Task to carry out
Find the lines of the listing that contain the string "dark", and return them.

Provided data
*** Begin section ***

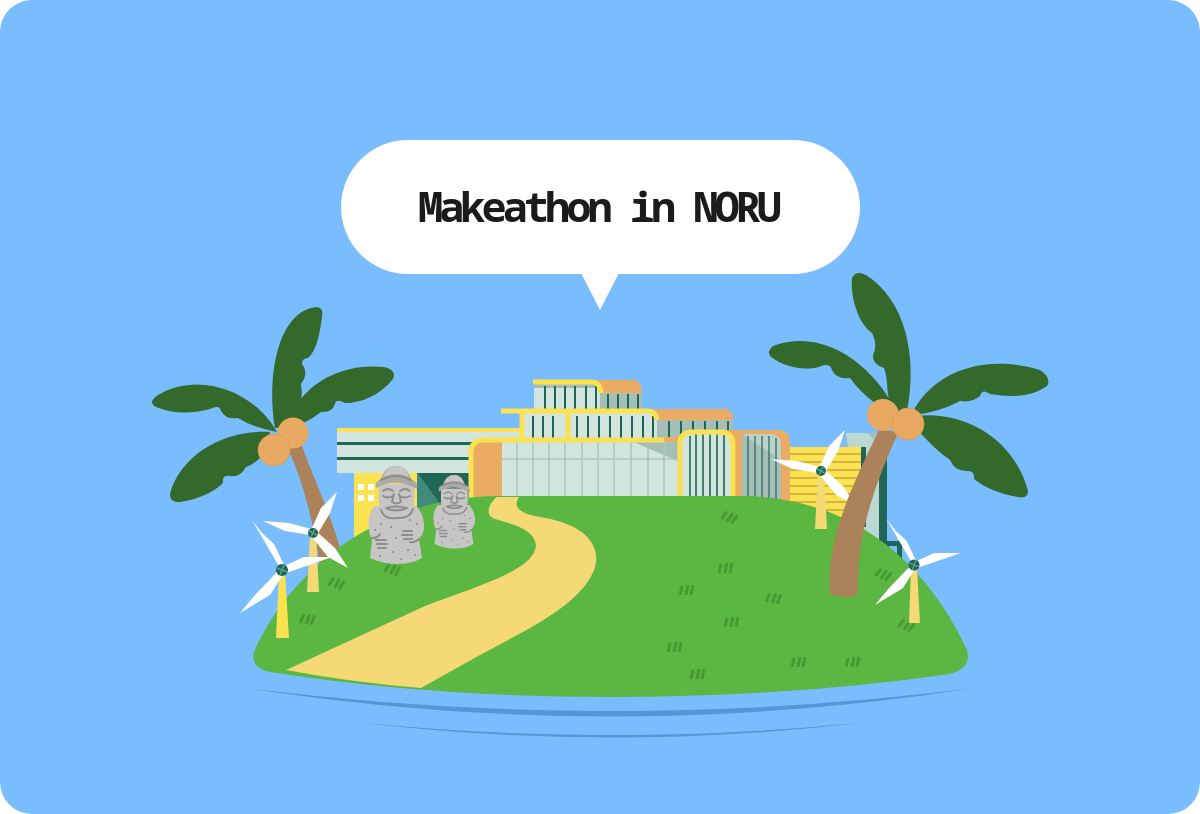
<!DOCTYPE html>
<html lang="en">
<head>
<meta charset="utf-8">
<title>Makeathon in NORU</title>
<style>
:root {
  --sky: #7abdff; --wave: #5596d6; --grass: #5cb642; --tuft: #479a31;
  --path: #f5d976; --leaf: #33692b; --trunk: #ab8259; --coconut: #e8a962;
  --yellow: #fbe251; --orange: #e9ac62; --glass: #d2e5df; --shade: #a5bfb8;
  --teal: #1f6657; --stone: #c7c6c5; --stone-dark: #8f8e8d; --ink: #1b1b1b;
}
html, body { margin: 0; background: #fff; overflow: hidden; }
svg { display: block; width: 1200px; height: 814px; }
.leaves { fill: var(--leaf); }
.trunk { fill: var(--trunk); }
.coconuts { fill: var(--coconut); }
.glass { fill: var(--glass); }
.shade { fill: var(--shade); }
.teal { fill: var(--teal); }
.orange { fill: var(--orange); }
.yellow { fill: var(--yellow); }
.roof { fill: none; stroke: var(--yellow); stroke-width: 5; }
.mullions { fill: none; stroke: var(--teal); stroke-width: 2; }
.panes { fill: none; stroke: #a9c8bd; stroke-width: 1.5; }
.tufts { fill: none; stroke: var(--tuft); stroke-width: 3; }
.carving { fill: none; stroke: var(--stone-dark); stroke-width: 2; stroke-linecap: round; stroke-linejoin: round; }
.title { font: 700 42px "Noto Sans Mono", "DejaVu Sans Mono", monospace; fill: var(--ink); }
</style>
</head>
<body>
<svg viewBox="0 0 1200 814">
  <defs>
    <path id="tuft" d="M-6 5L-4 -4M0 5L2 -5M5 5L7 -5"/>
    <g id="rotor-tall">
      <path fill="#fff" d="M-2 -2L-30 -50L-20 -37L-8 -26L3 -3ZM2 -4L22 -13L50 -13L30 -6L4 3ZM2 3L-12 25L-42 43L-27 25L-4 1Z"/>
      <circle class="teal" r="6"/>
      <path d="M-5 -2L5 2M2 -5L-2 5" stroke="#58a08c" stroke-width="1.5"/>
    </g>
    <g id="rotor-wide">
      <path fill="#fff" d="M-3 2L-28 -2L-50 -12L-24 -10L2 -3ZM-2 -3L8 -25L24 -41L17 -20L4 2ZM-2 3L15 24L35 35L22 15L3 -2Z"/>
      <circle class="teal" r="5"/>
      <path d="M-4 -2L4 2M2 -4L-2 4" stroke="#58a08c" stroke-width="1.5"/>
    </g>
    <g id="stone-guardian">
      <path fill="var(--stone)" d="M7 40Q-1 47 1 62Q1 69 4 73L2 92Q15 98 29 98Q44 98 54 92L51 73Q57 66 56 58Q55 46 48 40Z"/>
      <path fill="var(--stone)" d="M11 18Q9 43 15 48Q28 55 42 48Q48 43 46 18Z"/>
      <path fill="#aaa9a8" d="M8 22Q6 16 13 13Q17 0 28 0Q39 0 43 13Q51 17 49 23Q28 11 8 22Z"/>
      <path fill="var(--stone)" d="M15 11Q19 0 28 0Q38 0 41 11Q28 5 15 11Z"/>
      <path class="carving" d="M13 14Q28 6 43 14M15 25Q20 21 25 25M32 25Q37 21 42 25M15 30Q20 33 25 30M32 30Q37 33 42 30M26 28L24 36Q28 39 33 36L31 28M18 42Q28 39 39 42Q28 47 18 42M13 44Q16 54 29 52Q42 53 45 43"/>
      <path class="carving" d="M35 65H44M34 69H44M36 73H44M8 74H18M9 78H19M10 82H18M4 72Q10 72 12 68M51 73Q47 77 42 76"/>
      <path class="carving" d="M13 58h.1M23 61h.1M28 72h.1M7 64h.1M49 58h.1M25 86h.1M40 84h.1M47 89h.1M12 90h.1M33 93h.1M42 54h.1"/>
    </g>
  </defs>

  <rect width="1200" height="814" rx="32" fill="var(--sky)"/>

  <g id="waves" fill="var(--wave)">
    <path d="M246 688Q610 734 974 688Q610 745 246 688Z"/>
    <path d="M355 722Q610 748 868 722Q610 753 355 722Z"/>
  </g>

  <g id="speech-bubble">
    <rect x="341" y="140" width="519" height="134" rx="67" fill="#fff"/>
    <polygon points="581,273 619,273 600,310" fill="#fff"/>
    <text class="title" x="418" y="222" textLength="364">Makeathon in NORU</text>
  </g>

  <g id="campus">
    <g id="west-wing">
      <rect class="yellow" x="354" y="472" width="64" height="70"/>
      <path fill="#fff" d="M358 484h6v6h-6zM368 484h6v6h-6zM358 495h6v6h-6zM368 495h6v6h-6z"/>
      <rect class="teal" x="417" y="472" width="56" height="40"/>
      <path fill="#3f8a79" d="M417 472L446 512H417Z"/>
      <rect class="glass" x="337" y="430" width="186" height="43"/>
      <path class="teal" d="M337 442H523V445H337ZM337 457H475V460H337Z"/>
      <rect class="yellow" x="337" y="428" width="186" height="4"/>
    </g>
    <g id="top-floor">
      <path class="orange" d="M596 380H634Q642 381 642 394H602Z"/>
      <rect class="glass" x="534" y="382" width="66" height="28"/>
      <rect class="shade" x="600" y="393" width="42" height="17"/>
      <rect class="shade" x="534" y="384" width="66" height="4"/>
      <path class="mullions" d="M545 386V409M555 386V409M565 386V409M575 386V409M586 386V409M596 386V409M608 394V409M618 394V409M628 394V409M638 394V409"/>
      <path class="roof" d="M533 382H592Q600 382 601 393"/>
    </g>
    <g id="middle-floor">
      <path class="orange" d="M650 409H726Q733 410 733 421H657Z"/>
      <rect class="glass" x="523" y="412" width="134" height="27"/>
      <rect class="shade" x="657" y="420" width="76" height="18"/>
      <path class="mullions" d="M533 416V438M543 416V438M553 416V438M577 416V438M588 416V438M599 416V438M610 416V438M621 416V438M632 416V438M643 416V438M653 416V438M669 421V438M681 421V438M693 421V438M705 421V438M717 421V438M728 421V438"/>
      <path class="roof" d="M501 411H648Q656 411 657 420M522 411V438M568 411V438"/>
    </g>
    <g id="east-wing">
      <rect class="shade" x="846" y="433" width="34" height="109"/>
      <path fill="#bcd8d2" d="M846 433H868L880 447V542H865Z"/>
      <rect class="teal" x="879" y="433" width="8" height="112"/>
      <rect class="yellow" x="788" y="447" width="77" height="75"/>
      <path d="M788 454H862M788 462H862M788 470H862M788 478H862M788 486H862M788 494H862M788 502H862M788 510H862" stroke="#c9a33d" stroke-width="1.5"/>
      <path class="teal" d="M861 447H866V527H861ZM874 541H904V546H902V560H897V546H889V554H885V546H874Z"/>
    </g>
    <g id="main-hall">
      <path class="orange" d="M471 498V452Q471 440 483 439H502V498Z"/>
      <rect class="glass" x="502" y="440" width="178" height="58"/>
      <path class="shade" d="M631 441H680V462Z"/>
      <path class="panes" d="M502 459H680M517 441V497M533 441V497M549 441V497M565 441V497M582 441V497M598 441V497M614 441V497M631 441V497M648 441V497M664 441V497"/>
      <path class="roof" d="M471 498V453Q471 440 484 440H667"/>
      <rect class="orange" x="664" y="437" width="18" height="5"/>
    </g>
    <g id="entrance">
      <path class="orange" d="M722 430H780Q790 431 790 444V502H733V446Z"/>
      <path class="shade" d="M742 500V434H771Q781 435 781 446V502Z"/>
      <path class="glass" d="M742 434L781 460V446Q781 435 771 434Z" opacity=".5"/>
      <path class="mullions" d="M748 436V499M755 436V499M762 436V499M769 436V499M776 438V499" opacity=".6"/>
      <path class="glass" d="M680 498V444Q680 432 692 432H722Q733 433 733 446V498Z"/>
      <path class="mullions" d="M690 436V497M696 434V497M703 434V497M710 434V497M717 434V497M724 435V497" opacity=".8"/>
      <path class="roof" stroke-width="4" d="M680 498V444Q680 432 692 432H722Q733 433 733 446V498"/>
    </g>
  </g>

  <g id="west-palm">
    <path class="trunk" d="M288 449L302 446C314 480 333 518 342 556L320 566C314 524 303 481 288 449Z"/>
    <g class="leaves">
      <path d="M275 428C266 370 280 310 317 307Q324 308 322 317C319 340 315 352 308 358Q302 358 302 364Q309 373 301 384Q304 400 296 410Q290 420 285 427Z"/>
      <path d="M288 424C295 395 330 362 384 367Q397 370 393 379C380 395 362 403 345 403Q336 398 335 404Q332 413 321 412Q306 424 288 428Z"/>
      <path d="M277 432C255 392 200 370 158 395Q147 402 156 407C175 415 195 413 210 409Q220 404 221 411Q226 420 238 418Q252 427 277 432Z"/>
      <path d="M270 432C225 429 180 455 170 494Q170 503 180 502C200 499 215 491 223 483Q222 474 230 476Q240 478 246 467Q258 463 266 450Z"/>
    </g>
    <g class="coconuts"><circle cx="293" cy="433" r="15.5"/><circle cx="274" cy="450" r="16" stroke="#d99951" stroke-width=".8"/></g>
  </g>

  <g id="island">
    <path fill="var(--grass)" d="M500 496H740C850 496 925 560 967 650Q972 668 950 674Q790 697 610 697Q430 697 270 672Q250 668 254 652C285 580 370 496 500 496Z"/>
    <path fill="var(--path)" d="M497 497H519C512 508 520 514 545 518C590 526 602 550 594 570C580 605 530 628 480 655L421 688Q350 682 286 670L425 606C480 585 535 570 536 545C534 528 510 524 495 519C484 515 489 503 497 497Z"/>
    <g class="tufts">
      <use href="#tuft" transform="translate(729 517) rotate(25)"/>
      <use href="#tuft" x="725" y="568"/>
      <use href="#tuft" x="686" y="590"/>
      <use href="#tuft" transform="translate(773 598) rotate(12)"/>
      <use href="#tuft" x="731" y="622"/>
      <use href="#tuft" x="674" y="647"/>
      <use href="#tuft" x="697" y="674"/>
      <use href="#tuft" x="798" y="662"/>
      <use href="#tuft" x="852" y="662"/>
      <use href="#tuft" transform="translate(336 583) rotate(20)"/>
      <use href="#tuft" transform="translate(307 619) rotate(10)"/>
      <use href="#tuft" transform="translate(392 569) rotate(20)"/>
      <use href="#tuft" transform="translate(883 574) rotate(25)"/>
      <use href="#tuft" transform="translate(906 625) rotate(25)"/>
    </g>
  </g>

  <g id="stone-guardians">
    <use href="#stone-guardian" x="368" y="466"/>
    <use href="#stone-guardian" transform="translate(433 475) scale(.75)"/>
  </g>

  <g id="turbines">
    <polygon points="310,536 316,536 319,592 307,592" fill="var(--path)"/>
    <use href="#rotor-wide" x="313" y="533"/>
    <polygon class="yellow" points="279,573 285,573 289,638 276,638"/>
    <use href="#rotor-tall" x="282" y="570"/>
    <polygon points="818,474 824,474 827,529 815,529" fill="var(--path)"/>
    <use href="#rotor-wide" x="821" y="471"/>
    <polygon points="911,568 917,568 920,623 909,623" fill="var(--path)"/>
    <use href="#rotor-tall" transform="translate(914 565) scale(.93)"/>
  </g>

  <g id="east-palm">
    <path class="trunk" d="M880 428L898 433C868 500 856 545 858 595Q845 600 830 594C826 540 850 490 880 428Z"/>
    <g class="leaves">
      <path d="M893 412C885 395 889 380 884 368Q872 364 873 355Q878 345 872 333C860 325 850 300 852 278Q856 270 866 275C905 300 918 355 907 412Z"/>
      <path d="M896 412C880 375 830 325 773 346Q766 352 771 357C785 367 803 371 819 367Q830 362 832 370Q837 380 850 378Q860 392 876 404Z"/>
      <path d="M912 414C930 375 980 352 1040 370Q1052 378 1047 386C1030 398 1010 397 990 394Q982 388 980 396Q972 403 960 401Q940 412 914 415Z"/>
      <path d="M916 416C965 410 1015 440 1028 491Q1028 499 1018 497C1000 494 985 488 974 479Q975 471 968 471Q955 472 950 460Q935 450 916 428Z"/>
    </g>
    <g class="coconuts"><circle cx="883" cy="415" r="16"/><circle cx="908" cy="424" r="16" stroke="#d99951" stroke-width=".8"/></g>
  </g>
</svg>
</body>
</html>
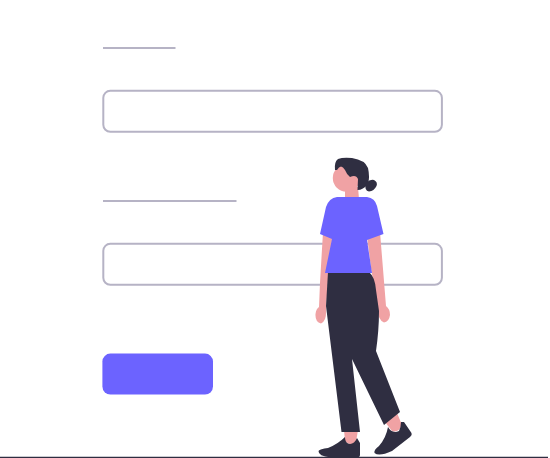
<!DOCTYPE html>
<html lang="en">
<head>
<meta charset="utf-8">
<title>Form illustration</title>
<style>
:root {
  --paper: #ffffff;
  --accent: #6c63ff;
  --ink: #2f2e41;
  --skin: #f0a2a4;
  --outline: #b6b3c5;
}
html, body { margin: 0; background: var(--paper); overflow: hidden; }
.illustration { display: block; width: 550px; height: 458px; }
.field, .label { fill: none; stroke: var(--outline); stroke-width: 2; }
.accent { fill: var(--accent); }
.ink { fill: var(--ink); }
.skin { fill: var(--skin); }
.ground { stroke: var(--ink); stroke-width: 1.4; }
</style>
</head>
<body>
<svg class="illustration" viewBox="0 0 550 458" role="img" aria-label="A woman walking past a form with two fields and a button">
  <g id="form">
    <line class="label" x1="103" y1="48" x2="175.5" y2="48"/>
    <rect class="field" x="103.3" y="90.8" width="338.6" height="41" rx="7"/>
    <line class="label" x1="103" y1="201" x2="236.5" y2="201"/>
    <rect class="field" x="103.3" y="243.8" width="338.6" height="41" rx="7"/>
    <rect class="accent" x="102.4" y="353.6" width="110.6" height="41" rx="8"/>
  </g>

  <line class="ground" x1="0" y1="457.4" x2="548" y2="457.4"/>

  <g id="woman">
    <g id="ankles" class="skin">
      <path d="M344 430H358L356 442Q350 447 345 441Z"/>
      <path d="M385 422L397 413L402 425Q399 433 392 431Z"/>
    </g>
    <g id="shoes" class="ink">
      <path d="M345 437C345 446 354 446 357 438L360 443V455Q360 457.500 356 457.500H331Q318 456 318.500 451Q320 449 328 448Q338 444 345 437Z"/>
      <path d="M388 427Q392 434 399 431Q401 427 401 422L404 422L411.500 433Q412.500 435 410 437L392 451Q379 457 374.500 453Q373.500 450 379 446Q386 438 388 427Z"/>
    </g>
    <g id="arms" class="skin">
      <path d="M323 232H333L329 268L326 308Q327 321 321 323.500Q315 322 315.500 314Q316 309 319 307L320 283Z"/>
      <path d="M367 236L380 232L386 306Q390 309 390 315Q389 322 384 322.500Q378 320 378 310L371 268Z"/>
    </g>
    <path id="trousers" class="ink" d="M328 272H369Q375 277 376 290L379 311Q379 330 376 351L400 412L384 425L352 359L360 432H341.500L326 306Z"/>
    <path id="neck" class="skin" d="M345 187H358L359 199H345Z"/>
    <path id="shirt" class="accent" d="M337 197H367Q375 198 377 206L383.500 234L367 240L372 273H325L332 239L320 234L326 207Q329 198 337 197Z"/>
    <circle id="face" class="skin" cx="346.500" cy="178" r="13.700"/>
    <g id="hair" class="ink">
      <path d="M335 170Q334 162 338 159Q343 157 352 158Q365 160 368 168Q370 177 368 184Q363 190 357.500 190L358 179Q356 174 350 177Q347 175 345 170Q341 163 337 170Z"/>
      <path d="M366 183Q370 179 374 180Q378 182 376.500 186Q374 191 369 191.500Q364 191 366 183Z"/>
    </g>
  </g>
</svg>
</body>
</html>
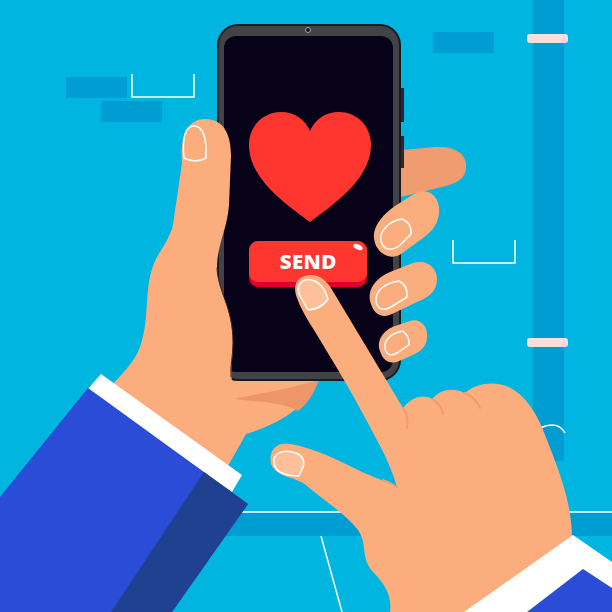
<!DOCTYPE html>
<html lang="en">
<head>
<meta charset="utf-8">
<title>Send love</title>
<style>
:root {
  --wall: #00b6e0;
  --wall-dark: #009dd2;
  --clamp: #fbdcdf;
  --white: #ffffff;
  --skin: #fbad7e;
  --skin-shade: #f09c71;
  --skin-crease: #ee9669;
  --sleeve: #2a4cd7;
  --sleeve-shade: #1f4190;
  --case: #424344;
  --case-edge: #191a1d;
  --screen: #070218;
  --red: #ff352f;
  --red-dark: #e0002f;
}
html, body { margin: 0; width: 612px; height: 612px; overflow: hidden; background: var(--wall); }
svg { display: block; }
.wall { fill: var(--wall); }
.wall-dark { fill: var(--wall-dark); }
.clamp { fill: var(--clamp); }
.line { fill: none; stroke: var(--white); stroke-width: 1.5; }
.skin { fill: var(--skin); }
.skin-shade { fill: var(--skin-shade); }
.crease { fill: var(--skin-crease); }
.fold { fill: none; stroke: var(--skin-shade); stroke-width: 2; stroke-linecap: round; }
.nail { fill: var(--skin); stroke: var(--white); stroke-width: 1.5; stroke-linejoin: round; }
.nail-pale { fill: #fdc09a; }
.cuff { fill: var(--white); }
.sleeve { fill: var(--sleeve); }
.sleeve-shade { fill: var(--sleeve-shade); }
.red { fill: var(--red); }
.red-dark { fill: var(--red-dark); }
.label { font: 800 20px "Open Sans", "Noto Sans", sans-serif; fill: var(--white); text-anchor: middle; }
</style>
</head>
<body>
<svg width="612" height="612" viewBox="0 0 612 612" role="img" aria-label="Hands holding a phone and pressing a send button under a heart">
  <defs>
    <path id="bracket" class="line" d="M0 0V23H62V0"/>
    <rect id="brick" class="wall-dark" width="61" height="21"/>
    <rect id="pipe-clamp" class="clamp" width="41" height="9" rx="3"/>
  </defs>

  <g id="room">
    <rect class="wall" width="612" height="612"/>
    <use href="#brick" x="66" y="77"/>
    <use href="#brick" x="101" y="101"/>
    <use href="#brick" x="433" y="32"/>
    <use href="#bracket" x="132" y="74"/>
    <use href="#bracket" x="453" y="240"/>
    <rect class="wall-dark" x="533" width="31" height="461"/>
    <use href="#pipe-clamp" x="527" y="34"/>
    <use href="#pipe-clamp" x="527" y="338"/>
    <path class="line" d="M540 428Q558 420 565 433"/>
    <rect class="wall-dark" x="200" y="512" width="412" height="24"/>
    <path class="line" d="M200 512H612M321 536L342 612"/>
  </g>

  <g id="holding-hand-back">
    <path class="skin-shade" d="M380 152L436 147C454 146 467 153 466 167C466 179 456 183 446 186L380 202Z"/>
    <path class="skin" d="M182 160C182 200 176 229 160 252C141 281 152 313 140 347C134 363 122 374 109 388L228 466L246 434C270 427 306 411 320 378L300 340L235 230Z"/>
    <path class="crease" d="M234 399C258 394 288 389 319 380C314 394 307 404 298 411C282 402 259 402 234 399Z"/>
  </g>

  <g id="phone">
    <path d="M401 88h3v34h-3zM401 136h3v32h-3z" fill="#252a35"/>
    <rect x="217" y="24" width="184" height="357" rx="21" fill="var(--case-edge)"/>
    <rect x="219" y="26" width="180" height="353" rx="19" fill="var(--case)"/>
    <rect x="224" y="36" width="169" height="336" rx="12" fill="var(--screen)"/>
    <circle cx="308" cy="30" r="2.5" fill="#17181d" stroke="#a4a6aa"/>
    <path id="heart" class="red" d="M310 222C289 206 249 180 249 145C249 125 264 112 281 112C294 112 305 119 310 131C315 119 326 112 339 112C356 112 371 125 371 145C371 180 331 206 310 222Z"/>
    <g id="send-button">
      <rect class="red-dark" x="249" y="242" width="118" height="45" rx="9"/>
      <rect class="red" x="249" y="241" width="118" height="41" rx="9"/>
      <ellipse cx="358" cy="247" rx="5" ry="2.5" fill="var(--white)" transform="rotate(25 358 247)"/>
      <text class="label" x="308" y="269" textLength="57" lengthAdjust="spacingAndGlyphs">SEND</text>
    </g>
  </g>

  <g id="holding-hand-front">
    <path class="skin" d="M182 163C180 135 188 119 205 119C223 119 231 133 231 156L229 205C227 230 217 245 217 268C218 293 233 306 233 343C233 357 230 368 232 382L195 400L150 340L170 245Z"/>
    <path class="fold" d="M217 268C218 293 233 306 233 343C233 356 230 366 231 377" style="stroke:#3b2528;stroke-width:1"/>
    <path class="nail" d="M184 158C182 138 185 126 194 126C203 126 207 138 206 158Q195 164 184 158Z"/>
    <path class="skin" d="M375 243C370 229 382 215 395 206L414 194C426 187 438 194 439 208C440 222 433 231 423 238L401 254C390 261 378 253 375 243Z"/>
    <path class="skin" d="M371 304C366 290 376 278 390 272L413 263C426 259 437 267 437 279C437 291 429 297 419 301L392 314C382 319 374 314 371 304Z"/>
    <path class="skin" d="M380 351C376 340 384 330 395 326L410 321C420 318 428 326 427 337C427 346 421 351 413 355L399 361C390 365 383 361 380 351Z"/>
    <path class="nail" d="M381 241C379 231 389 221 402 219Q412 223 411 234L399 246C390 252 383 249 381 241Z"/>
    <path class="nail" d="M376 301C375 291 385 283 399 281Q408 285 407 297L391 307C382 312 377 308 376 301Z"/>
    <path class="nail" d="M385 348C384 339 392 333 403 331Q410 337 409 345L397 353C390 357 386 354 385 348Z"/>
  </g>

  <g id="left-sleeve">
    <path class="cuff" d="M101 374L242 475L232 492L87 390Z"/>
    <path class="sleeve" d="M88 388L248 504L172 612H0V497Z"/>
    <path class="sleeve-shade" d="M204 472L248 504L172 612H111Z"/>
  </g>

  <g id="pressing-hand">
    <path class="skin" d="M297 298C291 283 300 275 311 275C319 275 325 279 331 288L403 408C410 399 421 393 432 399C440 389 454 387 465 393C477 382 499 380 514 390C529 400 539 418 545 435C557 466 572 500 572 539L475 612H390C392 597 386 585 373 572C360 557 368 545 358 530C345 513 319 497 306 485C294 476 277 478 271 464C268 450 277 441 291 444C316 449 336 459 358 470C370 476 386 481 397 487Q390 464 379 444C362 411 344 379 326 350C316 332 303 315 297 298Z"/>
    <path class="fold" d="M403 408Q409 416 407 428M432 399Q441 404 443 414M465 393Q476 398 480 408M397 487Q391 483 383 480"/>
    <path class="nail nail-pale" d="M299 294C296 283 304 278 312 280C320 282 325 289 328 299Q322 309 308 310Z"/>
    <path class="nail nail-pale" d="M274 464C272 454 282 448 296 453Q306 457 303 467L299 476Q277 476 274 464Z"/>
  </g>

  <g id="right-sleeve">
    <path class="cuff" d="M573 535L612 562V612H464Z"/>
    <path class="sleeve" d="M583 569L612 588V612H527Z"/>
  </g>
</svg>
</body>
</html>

*** End section ***

Exercise response
  --teal: #1f6657; --stone: #c7c6c5; --stone-dark: #8f8e8d; --ink: #1b1b1b;
.carving { fill: none; stroke: var(--stone-dark); stroke-width: 2; stroke-linecap: round; stroke-linejoin: round; }
  --wall-dark: #009dd2;
  --red-dark: #e0002f;
.wall-dark { fill: var(--wall-dark); }
.red-dark { fill: var(--red-dark); }
    <rect id="brick" class="wall-dark" width="61" height="21"/>
    <rect class="wall-dark" x="533" width="31" height="461"/>
    <rect class="wall-dark" x="200" y="512" width="412" height="24"/>
      <rect class="red-dark" x="249" y="242" width="118" height="45" rx="9"/>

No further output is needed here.